==== The data

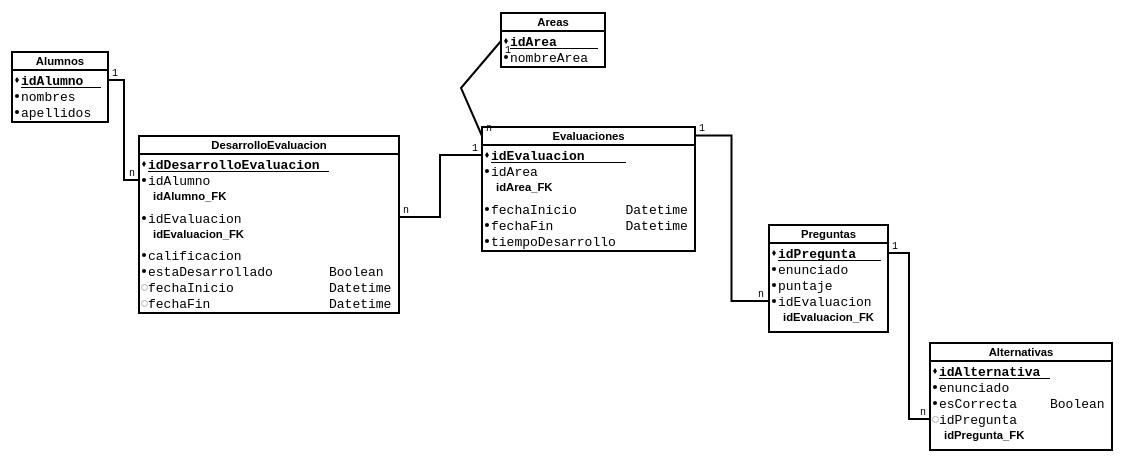
<!DOCTYPE html>
<html lang="es">
<head>
<meta charset="utf-8">
<title>Modelo de datos: evaluaciones</title>
<style>
:root {
  --ink: #000;
  --paper: #fff;
  --optional: #b4b4b4;
  --mono: "Liberation Mono", monospace;
  --sans: "Liberation Sans", sans-serif;
}
* { box-sizing: border-box; margin: 0; padding: 0; }
body { width: 1124px; height: 464px; overflow: hidden; background: var(--paper); color: var(--ink); }
.diagram { position: relative; width: 1124px; height: 464px; overflow: hidden; }

.entity { position: absolute; border: 2px solid var(--ink); background: var(--paper); }
.entity h2 { height: 18px; border-bottom: 2px solid var(--ink); font: bold 11.3px/17px var(--sans); text-align: center; }
.entity ul { list-style: none; padding: 3px 0 0 8px; font: 13px/16px var(--mono); white-space: nowrap; }
.entity li { position: relative; display: grid; grid-template-columns: var(--name-width) auto; height: 16px; align-items: start; }
.entity li::before { content: ""; position: absolute; left: -6px; top: 4px; width: 4px; height: 4px; border-radius: 50%; background: var(--ink); }
.entity .key { font-weight: bold; }
.entity .key::before { top: 3px; height: 6px; border-radius: 0; clip-path: polygon(50% 0, 100% 50%, 50% 100%, 0 50%); }
.entity .key span { height: 14px; border-bottom: 1px solid var(--ink); }
.entity .optional::before { left: -7px; top: 3px; width: 5px; height: 5px; background: none; border: 1px solid var(--optional); }
.entity .foreign { height: 21.5px; padding-left: 5px; font: bold 11.3px/13px var(--sans); }
.entity .foreign::before { display: none; }

#alumnos { left: 11px; top: 51px; width: 98px; height: 72px; --name-width: 80px; }
#areas { left: 500px; top: 12px; width: 106px; height: 56px; --name-width: 88px; }
#desarrollo { left: 138px; top: 135px; width: 262px; height: 179px; --name-width: 181px; }
#evaluaciones { left: 481px; top: 126px; width: 215px; height: 126px; --name-width: 134.5px; }
#preguntas { left: 768px; top: 224px; width: 121px; height: 109px; --name-width: 103px; }
#alternativas { left: 929px; top: 342px; width: 184px; height: 109px; --name-width: 111px; }

.relations { position: absolute; left: 0; top: 0; }
.relations polyline { fill: none; stroke: var(--ink); stroke-width: 2; }
.relations text { font: 10px var(--mono); fill: var(--ink); text-anchor: middle; }
</style>
</head>
<body>
<main class="diagram">
  <section class="entity" id="alumnos">
    <h2>Alumnos</h2>
    <ul>
      <li class="key"><span>idAlumno</span></li>
      <li><span>nombres</span></li>
      <li><span>apellidos</span></li>
    </ul>
  </section>

  <section class="entity" id="areas">
    <h2>Areas</h2>
    <ul>
      <li class="key"><span>idArea</span></li>
      <li><span>nombreArea</span></li>
    </ul>
  </section>

  <section class="entity" id="desarrollo">
    <h2>DesarrolloEvaluacion</h2>
    <ul>
      <li class="key"><span>idDesarrolloEvaluacion</span></li>
      <li><span>idAlumno</span></li>
      <li class="foreign"><span>idAlumno_FK</span></li>
      <li><span>idEvaluacion</span></li>
      <li class="foreign"><span>idEvaluacion_FK</span></li>
      <li><span>calificacion</span></li>
      <li><span>estaDesarrollado</span><span>Boolean</span></li>
      <li class="optional"><span>fechaInicio</span><span>Datetime</span></li>
      <li class="optional"><span>fechaFin</span><span>Datetime</span></li>
    </ul>
  </section>

  <section class="entity" id="evaluaciones">
    <h2>Evaluaciones</h2>
    <ul>
      <li class="key"><span>idEvaluacion</span></li>
      <li><span>idArea</span></li>
      <li class="foreign"><span>idArea_FK</span></li>
      <li><span>fechaInicio</span><span>Datetime</span></li>
      <li><span>fechaFin</span><span>Datetime</span></li>
      <li><span>tiempoDesarrollo</span></li>
    </ul>
  </section>

  <section class="entity" id="preguntas">
    <h2>Preguntas</h2>
    <ul>
      <li class="key"><span>idPregunta</span></li>
      <li><span>enunciado</span></li>
      <li><span>puntaje</span></li>
      <li><span>idEvaluacion</span></li>
      <li class="foreign"><span>idEvaluacion_FK</span></li>
    </ul>
  </section>

  <section class="entity" id="alternativas">
    <h2>Alternativas</h2>
    <ul>
      <li class="key"><span>idAlternativa</span></li>
      <li><span>enunciado</span></li>
      <li><span>esCorrecta</span><span>Boolean</span></li>
      <li class="optional"><span>idPregunta</span></li>
      <li class="foreign"><span>idPregunta_FK</span></li>
    </ul>
  </section>

  <svg class="relations" width="1124" height="464" viewBox="0 0 1124 464">
    <g id="alumnos-desarrollo">
      <polyline points="108,80 124,80 124,180 139,180"/>
      <text x="115" y="76">1</text>
      <text x="132" y="176">n</text>
    </g>
    <g id="evaluaciones-desarrollo">
      <polyline points="482,155 440,155 440,217 399,217"/>
      <text x="475" y="151">1</text>
      <text x="406" y="213">n</text>
    </g>
    <g id="areas-evaluaciones">
      <polyline points="501,41 461,88 482,136"/>
      <text x="508" y="53">1</text>
      <text x="489" y="131">n</text>
    </g>
    <g id="evaluaciones-preguntas">
      <polyline points="695,135.5 731.5,135.5 731.5,301 769,301"/>
      <text x="702" y="131">1</text>
      <text x="761" y="297">n</text>
    </g>
    <g id="preguntas-alternativas">
      <polyline points="888,253 909,253 909,419 930,419"/>
      <text x="895" y="249">1</text>
      <text x="923" y="415">n</text>
    </g>
  </svg>
</main>
</body>
</html>
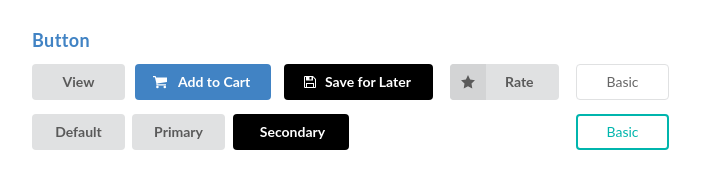
<!DOCTYPE html>
<html lang="en">
<head>
<meta charset="utf-8">
<title>Button</title>
<style>
:root {
  --blue: #4183c4;
  --grey: #e0e1e2;
  --grey-dark: #d3d4d5;
  --grey-text: #5a5a5a;
  --black: #000;
  --teal: #00b5ad;
  --white: #fff;
}
* { box-sizing: border-box; }
body {
  margin: 0;
  width: 716px;
  height: 190px;
  overflow: hidden;
  padding: 28px 47px 0 32px;
  background: var(--white);
  font-family: Lato, sans-serif;
}
h1 {
  margin: 0 0 12px;
  font-size: 18px;
  line-height: 24px;
  font-weight: 700;
  letter-spacing: .4px;
  color: var(--blue);
}
.row { display: flex; height: 36px; margin-bottom: 14px; }
.button {
  flex: none;
  display: flex;
  align-items: center;
  justify-content: center;
  width: 93px;
  height: 36px;
  border-radius: 4px;
  background: var(--grey);
  color: var(--grey-text);
  font-size: 14px;
  line-height: 20px;
  font-weight: 700;
  white-space: nowrap;
  text-decoration: none;
  overflow: hidden;
}
.icon { flex: none; display: block; fill: currentColor; }
.with-icon { justify-content: flex-start; padding-left: 18px; }
.cart { width: 136px; margin-left: 10px; gap: 11px; background: var(--blue); color: var(--white); }
.save { width: 149px; margin-left: 13px; padding-left: 20px; gap: 9px; background: var(--black); color: var(--white); }
.rate { width: 109px; margin-left: 17px; padding: 0; gap: 19px; }
.icon-panel {
  display: flex;
  align-items: center;
  justify-content: center;
  width: 36px;
  height: 36px;
  background: var(--grey-dark);
}
.primary { margin-left: 7px; }
.secondary { width: 116px; margin-left: 8px; padding-right: 0; padding-left: 3px; background: var(--black); color: var(--white); }
.basic {
  margin-left: auto;
  background: var(--white);
  border: 1px solid var(--grey);
  color: #666;
  font-weight: 400;
}
.basic.teal { border: 2px solid var(--teal); color: var(--teal); }
</style>
</head>
<body>
<main>
  <h1>Button</h1>
  <div class="row">
    <a class="button" href="#">View</a>
    <a class="button with-icon cart" href="#">
      <svg class="icon" width="14" height="14" viewBox="0 0 14 14" aria-hidden="true">
        <path d="M0 1H2.6L3.1 2.5H14V7L4.4 8.4V9.3H13V10.5H3.4V8.6L1.9 2.2H0Z"/>
        <circle cx="4.4" cy="12" r="1.3"/>
        <circle cx="11.8" cy="12" r="1.3"/>
      </svg>
      <span>Add to Cart</span>
    </a>
    <a class="button with-icon save" href="#">
      <svg class="icon" width="12" height="14" viewBox="0 0 12 14" aria-hidden="true">
        <path fill-rule="evenodd" d="M1 1H9L12 4V12Q12 13 11 13H1Q0 13 0 12V2Q0 1 1 1ZM1 2V12H2V8H10V12H11V4.4L9 2.2V5.5H2V2ZM3 9V12H9V9ZM5.5 2V4.5H7.5V2Z"/>
      </svg>
      <span>Save for Later</span>
    </a>
    <a class="button with-icon rate" href="#">
      <span class="icon-panel">
        <svg class="icon" width="14" height="14" viewBox="0 0 14 14" aria-hidden="true">
          <polygon points="7,0 9.1,4.5 14,5.2 10.5,8.6 11.3,13.5 7,11.2 2.7,13.5 3.5,8.6 0,5.2 4.9,4.5"/>
        </svg>
      </span>
      <span>Rate</span>
    </a>
    <a class="button basic" href="#">Basic</a>
  </div>
  <div class="row">
    <a class="button" href="#">Default</a>
    <a class="button primary" href="#">Primary</a>
    <a class="button secondary" href="#">Secondary</a>
    <a class="button basic teal" href="#">Basic</a>
  </div>
</main>
</body>
</html>
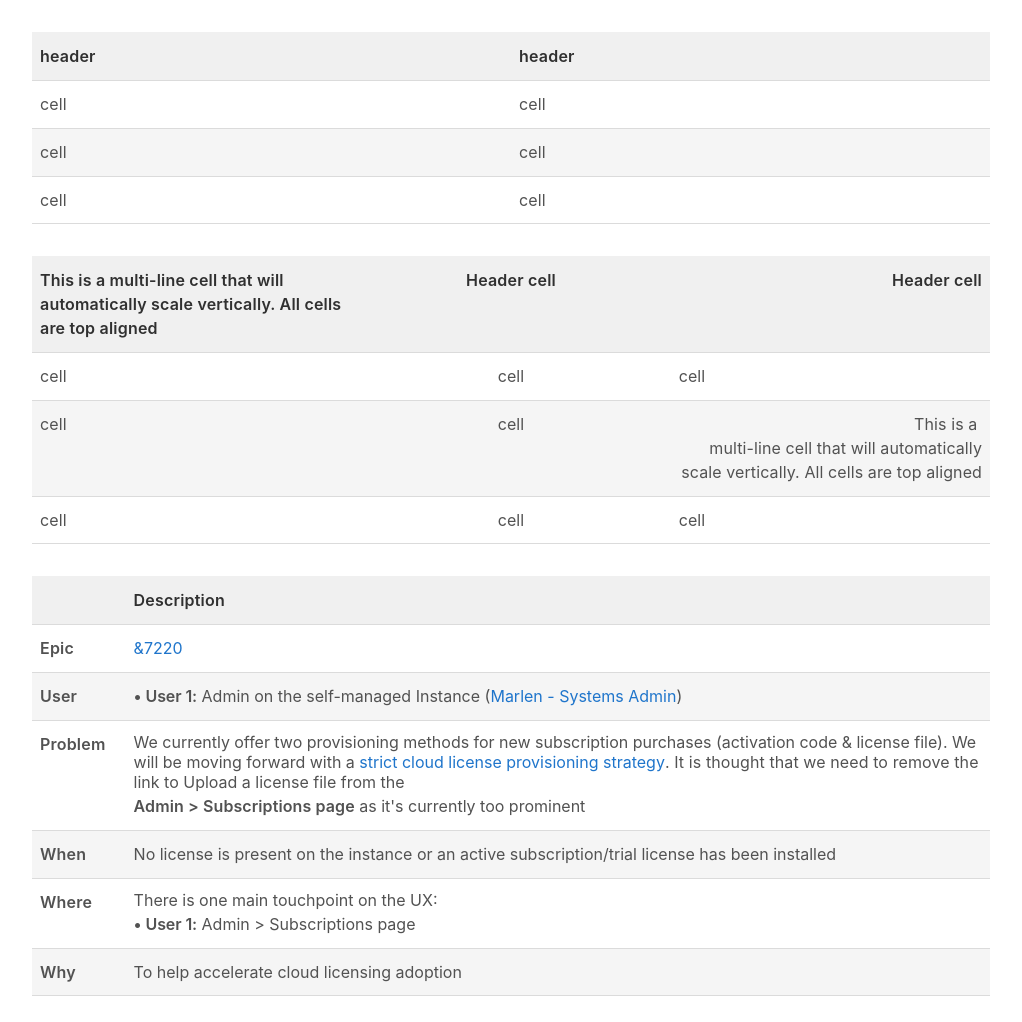
<!DOCTYPE html>
<html lang="en">
<head>
<meta charset="utf-8">
<title>Table styles</title>
<style>
:root {
  --page: #ffffff;
  --header-fill: #f0f0f0;
  --stripe-fill: #f5f5f5;
  --rule: #dbdbdb;
  --heading: #303030;
  --text: #525252;
  --link: #1f75cb;
}
* { box-sizing: border-box; margin: 0; padding: 0; }
html, body {
  width: 1022px;
  height: 1022px;
  overflow: hidden;
}
body {
  background: var(--page);
  color: var(--text);
  font: 400 16px/24px Inter, sans-serif;
}
main {
  display: flex;
  flex-direction: column;
  gap: 32px;
  height: 1022px;
  padding: 32px 32px 0;
}
table, thead, tbody { display: block; }
table { width: 958px; }
tr {
  display: grid;
  grid-template-columns: var(--columns);
  min-height: 48px;
}
.two-column { --columns: 1fr 1fr; }
.aligned { --columns: 1fr 1fr 1fr; }
.description { --columns: 93.6px 1fr; }
th, td {
  display: block;
  padding: 12px 8px;
  text-align: left;
  white-space: nowrap;
}
th, strong { font-weight: 600; }
th { letter-spacing: 0.2px; }
.two-column td, .aligned td { letter-spacing: 0.1px; }
thead tr { background: var(--header-fill); color: var(--heading); }
tbody tr { box-shadow: inset 0 1px var(--rule); }
tbody tr:nth-child(even) { background: var(--stripe-fill); }
tbody tr:last-child { box-shadow: inset 0 1px var(--rule), inset 0 -1px var(--rule); }
.center { text-align: center; }
.right { text-align: right; }
.compact { line-height: 20px; margin-bottom: 2px; }
.tight { word-spacing: -0.1px; }
.loose { letter-spacing: 0.1px; }
.bullet { letter-spacing: -0.1px; }
a { color: var(--link); text-decoration: none; }
</style>
</head>
<body>
<main>
  <table class="two-column">
    <thead>
      <tr><th>header</th><th>header</th></tr>
    </thead>
    <tbody>
      <tr><td>cell</td><td>cell</td></tr>
      <tr><td>cell</td><td>cell</td></tr>
      <tr><td>cell</td><td>cell</td></tr>
    </tbody>
  </table>

  <table class="aligned">
    <thead>
      <tr>
        <th>This is a multi-line cell that will<br>automatically scale vertically. All cells<br>are top aligned</th>
        <th class="center">Header cell</th>
        <th class="right">Header cell</th>
      </tr>
    </thead>
    <tbody>
      <tr><td>cell</td><td class="center">cell</td><td>cell</td></tr>
      <tr>
        <td>cell</td>
        <td class="center">cell</td>
        <td class="right">This is a&nbsp;<br>multi-line cell that will automatically<br>scale vertically. All cells are top aligned</td>
      </tr>
      <tr><td>cell</td><td class="center">cell</td><td>cell</td></tr>
    </tbody>
  </table>

  <table class="description">
    <thead>
      <tr><th></th><th>Description</th></tr>
    </thead>
    <tbody>
      <tr><th>Epic</th><td><a href="#">&amp;7220</a></td></tr>
      <tr>
        <th>User</th>
        <td><strong class="bullet">• User 1:</strong> Admin on the self-managed Instance (<a href="#">Marlen - Systems Admin</a>)</td>
      </tr>
      <tr>
        <th>Problem</th>
        <td>
          <p class="compact"><span class="tight">We currently offer two provisioning methods for new subscription purchases (activation code &amp; license file). We</span><br>will be moving forward with a <a href="#">strict cloud license provisioning strategy</a><span class="loose">. It is thought that we need to remove the</span><br>link to Upload a license file from the</p>
          <p><strong class="loose">Admin &gt; Subscriptions page</strong> as it's currently too prominent</p>
        </td>
      </tr>
      <tr>
        <th>When</th>
        <td>No license is present on the instance or an active subscription/trial license has been installed</td>
      </tr>
      <tr>
        <th>Where</th>
        <td>
          <p class="compact">There is one main touchpoint on the UX:</p>
          <p><strong class="bullet">• User 1:</strong> Admin &gt; Subscriptions page</p>
        </td>
      </tr>
      <tr><th>Why</th><td>To help accelerate cloud licensing adoption</td></tr>
    </tbody>
  </table>
</main>
</body>
</html>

========

▶ **Task objective**: The expected output is the lines above from the one containing "border: 1px solid var(--grey);" to the one containing "--stripe-fill: #f5f5f5;", both ends included, reproduced exactly with every picture left out.

▶ **Solution for this problem**:
  border: 1px solid var(--grey);
  color: #666;
  font-weight: 400;
}
.basic.teal { border: 2px solid var(--teal); color: var(--teal); }
</style>
</head>
<body>
<main>
  <h1>Button</h1>
  <div class="row">
    <a class="button" href="#">View</a>
    <a class="button with-icon cart" href="#">
      <svg class="icon" width="14" height="14" viewBox="0 0 14 14" aria-hidden="true">
        <path d="M0 1H2.6L3.1 2.5H14V7L4.4 8.4V9.3H13V10.5H3.4V8.6L1.9 2.2H0Z"/>
        <circle cx="4.4" cy="12" r="1.3"/>
        <circle cx="11.8" cy="12" r="1.3"/>
      </svg>
      <span>Add to Cart</span>
    </a>
    <a class="button with-icon save" href="#">
      <svg class="icon" width="12" height="14" viewBox="0 0 12 14" aria-hidden="true">
        <path fill-rule="evenodd" d="M1 1H9L12 4V12Q12 13 11 13H1Q0 13 0 12V2Q0 1 1 1ZM1 2V12H2V8H10V12H11V4.4L9 2.2V5.5H2V2ZM3 9V12H9V9ZM5.5 2V4.5H7.5V2Z"/>
      </svg>
      <span>Save for Later</span>
    </a>
    <a class="button with-icon rate" href="#">
      <span class="icon-panel">
        <svg class="icon" width="14" height="14" viewBox="0 0 14 14" aria-hidden="true">
          <polygon points="7,0 9.1,4.5 14,5.2 10.5,8.6 11.3,13.5 7,11.2 2.7,13.5 3.5,8.6 0,5.2 4.9,4.5"/>
        </svg>
      </span>
      <span>Rate</span>
    </a>
    <a class="button basic" href="#">Basic</a>
  </div>
  <div class="row">
    <a class="button" href="#">Default</a>
    <a class="button primary" href="#">Primary</a>
    <a class="button secondary" href="#">Secondary</a>
    <a class="button basic teal" href="#">Basic</a>
  </div>
</main>
</body>
</html>
<!DOCTYPE html>
<html lang="en">
<head>
<meta charset="utf-8">
<title>Table styles</title>
<style>
:root {
  --page: #ffffff;
  --header-fill: #f0f0f0;
  --stripe-fill: #f5f5f5;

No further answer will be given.